Found 13 matches
1. (noun) raukawa, Raukaua edgerleyi - a tree with glossy, deep green leaves, a yellowish prominent midvein and paler olive-green underneath. Used traditionally for scented oils.
Ko te tohu a Tūrongo ko te pai o te kakara o te hinu raukawa, pania ai e Māhinārangi ki a ia, ka haere ai ki te tūtaki ki a Tūrongo (TWK 3:21). / The distinguishing feature for Tūrongo was the pleasant fragrance of the raukawa oil, which Māhinārangi spread on herself when she went to meet with Tūrongo.
(Te Māhuri Textbook (Ed. 2): 119;)
1. (noun) raukawa, Raukaua simplex - shrub to 8 m tall with sharply serrate leaves in the adult form. Flowers pale green, fruit purplish black. Found in most montane and subalpine forest in Aotearoa/New Zealand. Only called this in adult form.
1. (personal name) (?-1839) Ngāti Toa, Ngāti Raukawa; leader, sister of Te Rauparaha and mother of Te Rangihaeata and Rangi Topeora. Moved south from Kāwhia to the Kapiti area with her tribes.
Paki o Matariki, Te Play
1. 'The widespread calm of Pleiades - the name of the coat of arms of the Kīngitanga which was designed by two Tainui tohunga, Tīwai Parāone of the Hauraki tribes and Te Aokatoa of the Waikato and Raukawa tribes. The work was approved in the time of King Tāwhiao, the second Māori king. The double spiral in the centre represents the creation with the series of strokes between the double lines marking off the various stages in the creation of the world. The figure on the right represents te atuatanga (spirituality) and the one on the left aituā (misfortune). The cross with the heart design represents Christianity while the seven stars represent Matariki, the Pleiades. The nīkau tree and harakeke plant on the right represent housing and clothing of the ancient Māori. The mamaku, an edible tree fern, and para, the tuber of which was used as food, are symbolic of the food of the Māori.

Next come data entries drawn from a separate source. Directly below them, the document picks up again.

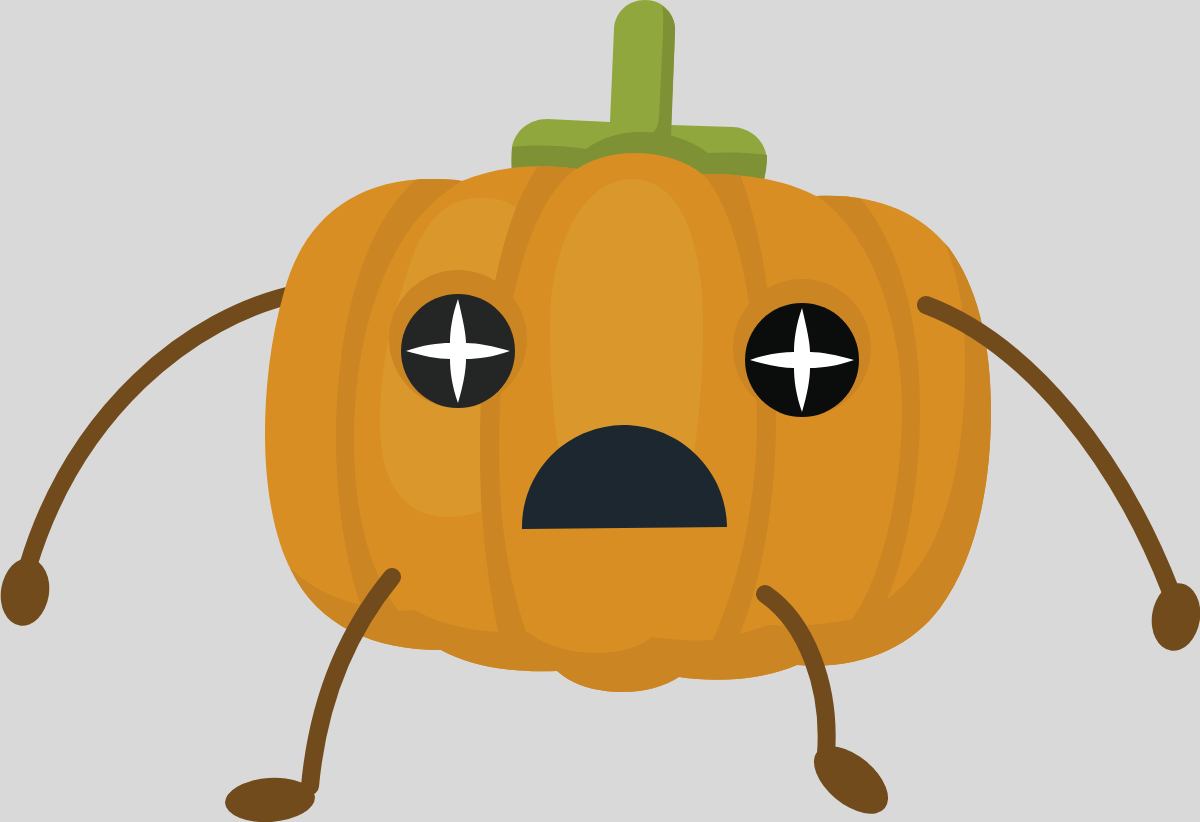
<!DOCTYPE html>
<html lang="en">
<head>
<meta charset="utf-8">
<title>Startled pumpkin</title>
<style>
:root {
  --backdrop: #d9d9d9;
  --skin: #d88e22;
  --skin-shade: #cb8523;
  --skin-light: #da982c;
  --leaf: #90a73d;
  --leaf-shade: #7e9235;
  --limb: #724b1c;
  --mouth: #1d272f;
  --eye-left: #242525;
  --eye-right: #0a0d0c;
  --glint: #fff;
}
html, body { margin: 0; width: 1200px; height: 822px; overflow: hidden; background: var(--backdrop); }
svg { display: block; }
.skin { fill: var(--skin); }
.shade { fill: var(--skin-shade); }
.light { fill: var(--skin-light); }
.leaf { fill: var(--leaf); }
.leaf-shade { fill: var(--leaf-shade); }
.limb { fill: none; stroke: var(--limb); stroke-width: 18; stroke-linecap: round; }
.tip { fill: var(--limb); }
.mouth { fill: var(--mouth); }
.glint { fill: var(--glint); }
</style>
</head>
<body>
<svg width="1200" height="822" viewBox="0 0 1200 822" role="img" aria-label="Startled pumpkin character with star-shaped eyes">
  <defs>
    <path id="body" d="M462 181C452 179 442 179 432 179C350 179 302 224 284 292C270 340 265 390 265 435C265 490 275 540 291 570C318 627 375 650 441 650C470 666 510 673 557 671C575 687 600 692 623 692C645 692 665 686 679 677C720 683 765 679 797 665C860 670 910 648 940 608C975 560 991 490 991 410C991 350 980 290 949 248C920 212 875 193 816 196C785 180 745 173 702 174C685 160 660 153 634 153C610 153 590 160 577 169C535 163 495 167 462 181Z"/>
    <path id="glint" d="M0-52C5-31 8-17 8-8C20-8 35-5 52 0C35 6 20 8 8 8C8 20 5 35 0 52C-6 35-8 20-8 8C-20 8-35 5-52 0C-35-6-20-8-8-8C-8-20-6-35 0-52Z"/>
    <clipPath id="body-clip"><use href="#body"/></clipPath>
  </defs>

  <g id="left-arm">
    <path class="limb" d="M300 293C188 316 74 414 28 566"/>
    <ellipse class="tip" cx="25" cy="592" rx="24" ry="34" transform="rotate(9 25 592)"/>
  </g>

  <g id="stem">
    <path class="leaf" d="M512 147C515 131 529 119 547 119L610 122L614 29C615 12 628 0 645 0C663 0 676 14 675 32L671 125L733 127C752 128 766 142 767 160L764 180H512Z"/>
    <path class="leaf-shade" d="M662 6C671 12 676 21 675 32L671 138L651 134C656 131 658 126 659 118L663 33C663 22 664 14 662 6Z"/>
    <path class="leaf-shade" d="M512 147C540 144 565 146 586 149C601 138 619 132 640 132C669 132 691 140 708 153C726 152 748 152 767 155C767 164 766 172 764 180H513C511 169 511 158 512 147Z"/>
  </g>

  <g id="pumpkin">
    <use class="skin" href="#body"/>
    <g clip-path="url(#body-clip)">
      <path class="light" d="M516 208C505 199 490 197 476 198C440 200 420 230 407 273C385 340 380 380 380 430C382 490 410 517 448 517C460 517 470 515 481 511C478 400 485 295 516 208Z"/>
      <path class="light" d="M632 179C580 180 550 250 550 325C550 380 553 420 560 455H694C700 410 703 370 703 325C703 240 680 179 632 179Z"/>
      <g id="eye-sockets" class="shade">
        <ellipse cx="458" cy="339" rx="69" ry="69"/>
        <ellipse cx="802" cy="348" rx="69" ry="69"/>
      </g>
      <g id="ridges" class="shade">
        <path d="M418 178C362 224 336 330 336 440C336 500 345 560 362 610L399 612C368 570 354 510 354 440C354 330 388 222 464 180Z"/>
        <path d="M540 164C506 208 480 310 480 450C480 520 487 580 499 635L527 635C508 580 499 520 499 450C499 310 530 200 577 168Z"/>
        <path d="M702 173C741 216 757 320 757 420C757 500 740 580 712 642L739 636C762 580 776 500 776 420C776 320 762 230 739 172Z"/>
        <path d="M814 194C870 230 902 320 902 410C902 490 882 580 850 622L886 602C908 550 920 480 920 410C920 320 900 245 858 195Z"/>
      </g>
      <path class="shade" d="M291 569C320 596 355 606 395 611L415 610C435 622 465 630 499 632L528 632C546 646 570 653 597 653C620 653 640 647 652 637C675 640 695 641 712 640L740 634L769 625C800 627 830 624 852 619L886 600C940 562 962 480 965 380C966 325 962 285 944 241L1000 240V700H260V569Z"/>
    </g>
  </g>

  <g id="face">
    <circle cx="458" cy="351" r="57" fill="var(--eye-left)"/>
    <use class="glint" href="#glint" x="458" y="351"/>
    <circle cx="802" cy="360" r="57" fill="var(--eye-right)"/>
    <use class="glint" href="#glint" x="802" y="360"/>
    <path class="mouth" d="M522 529C521 472 566 426 623 425C680 425 726 470 727 527Z"/>
  </g>

  <g id="right-arm">
    <path class="limb" d="M926 305C1030 344 1120 460 1171 592"/>
    <ellipse class="tip" cx="1176" cy="617" rx="24" ry="34" transform="rotate(9 1176 617)"/>
  </g>
  <g id="left-leg">
    <path class="limb" d="M392 577C346 633 318 700 310 786"/>
    <ellipse class="tip" cx="270" cy="800" rx="45" ry="22" transform="rotate(-4 270 800)"/>
  </g>
  <g id="right-leg">
    <path class="limb" d="M765 594C806 622 831 686 826 754"/>
    <ellipse class="tip" cx="851" cy="780" rx="44" ry="24" transform="rotate(40 851 780)"/>
  </g>
</svg>
</body>
</html>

Hei tohu i te mana me te awe hoki o Mere Rikiriki, i tāpaetia atu ai e Kīngi Tāwhiao he haki māna, e mau nei te īngoa ko 'E Te Iwi Kia Ora'; kātahi te taonga matahīapo ko tēnei; ko ōna tino tohu ko Te Paki o Matariki (TTR 1996:171). / Mere Rikiriki's influence and mana is demonstrated by King Tawhiao's presentation to her of the flag with the name 'E Te Iwi Kia Ora'; this was a prized treasure with significant markings known as Te Paki o Matariki.
(Te Kōhure Textbook (Ed. 2): 1;)